Accuracy has been nudged to the back burner in favor of timeliness. Hanging out behind timeliness, next to accuracy? Perspective.
I love this headline because, while the issue at the heart of this article is media transparency, in fact it calls attention to a much longer tension in journalism. For decades, media executives have held sway on critical media policy debates in Washington, DC, through campaign contributions and lobbying efforts. Often the positions the media execs take run counter to the benefit of the journalists who work for them and the communities they serve. However, as this article notes, this maybe one of the most absurd and hypocritical examples in recent memory.
“The battle playing out over a new government transparency proposal has taken a turn that should concern journalists. Many of the nation’s major news organizations are now aggressively opposing a proposal to disclose more information about political advertising—acting directly against the interests of their own reporters and calling into question the companies’ commitment to journalistic values.”
Steve Walderman discusses the irony of media organizations opposing the proposed FCC rule that would force TV stations to make campaign ad data available online. Read the full article on CJR.
FJP: Apropos of our previous post on who makes money off of campaign spending. Election year political advertising is a gold mine for media organizations.
In one way, at least, the NYT doesn’t seem to differ from other newsrooms.
Listen, people. The reporter-source relationship is pretty simple: I’m not looking to screw you over. I don’t get my jollies from making you look like damn fools.

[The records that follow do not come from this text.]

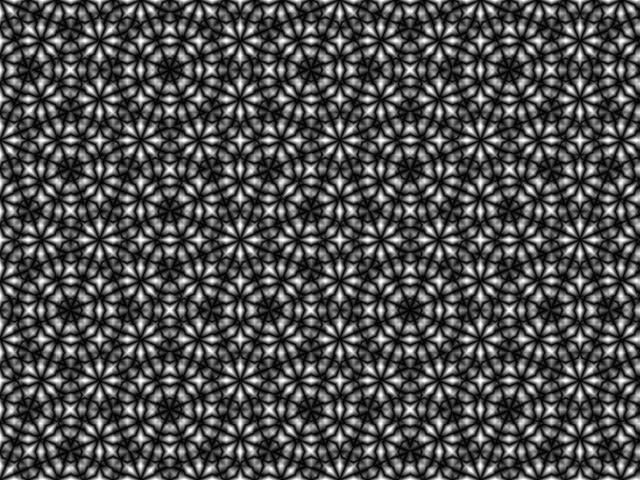
This pattern is drawn by a WebGL 1 fragment shader. Its source:

```glsl
precision highp float;
// Eightfold quasi-periodic rosettes: difference of two square grids, one turned by 45 degrees.

uniform vec2 u_resolution;

const float CELLS_PER_HEIGHT = 24.0;
const float GRID_TURN = 0.78539816;
const float CONTRAST = 1.25;
const float BLACK_POINT = 0.02;
const int SAMPLES = 3; // per axis, for smooth edges

mat2 rotation(float angle) {
  float c = cos(angle);
  float s = sin(angle);
  return mat2(c, -s, s, c);
}

// Square distance from the nearest cell centre: 0 at the centre, 1 on the cell border.
float squareCells(vec2 p) {
  vec2 d = abs(fract(p) - 0.5) * 2.0;
  return max(d.x, d.y);
}

// Black creases run where both grids agree, bright petals where they differ.
float rosettes(vec2 p, mat2 turn) {
  return abs(squareCells(p) - squareCells(turn * p));
}

float tone(float value, float gain, float blackPoint) {
  return clamp(value * gain - blackPoint, 0.0, 1.0);
}

void main() {
  mat2 turn = rotation(GRID_TURN);
  float scale = CELLS_PER_HEIGHT / u_resolution.y;
  float count = float(SAMPLES);
  float sum = 0.0;

  // Average a small grid of samples inside the pixel.
  for (int j = 0; j < SAMPLES; j++) {
    for (int i = 0; i < SAMPLES; i++) {
      vec2 offset = (vec2(float(i), float(j)) + 0.5) / count - 0.5;
      vec2 p = (gl_FragCoord.xy + offset) * scale;
      sum += tone(rosettes(p, turn), CONTRAST, BLACK_POINT);
    }
  }

  gl_FragColor = vec4(vec3(sum / (count * count)), 1.0);
}
```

I just want to screw you over when you deserve to be screwed over.
When should you escape the mad, mad world of journalism as a career?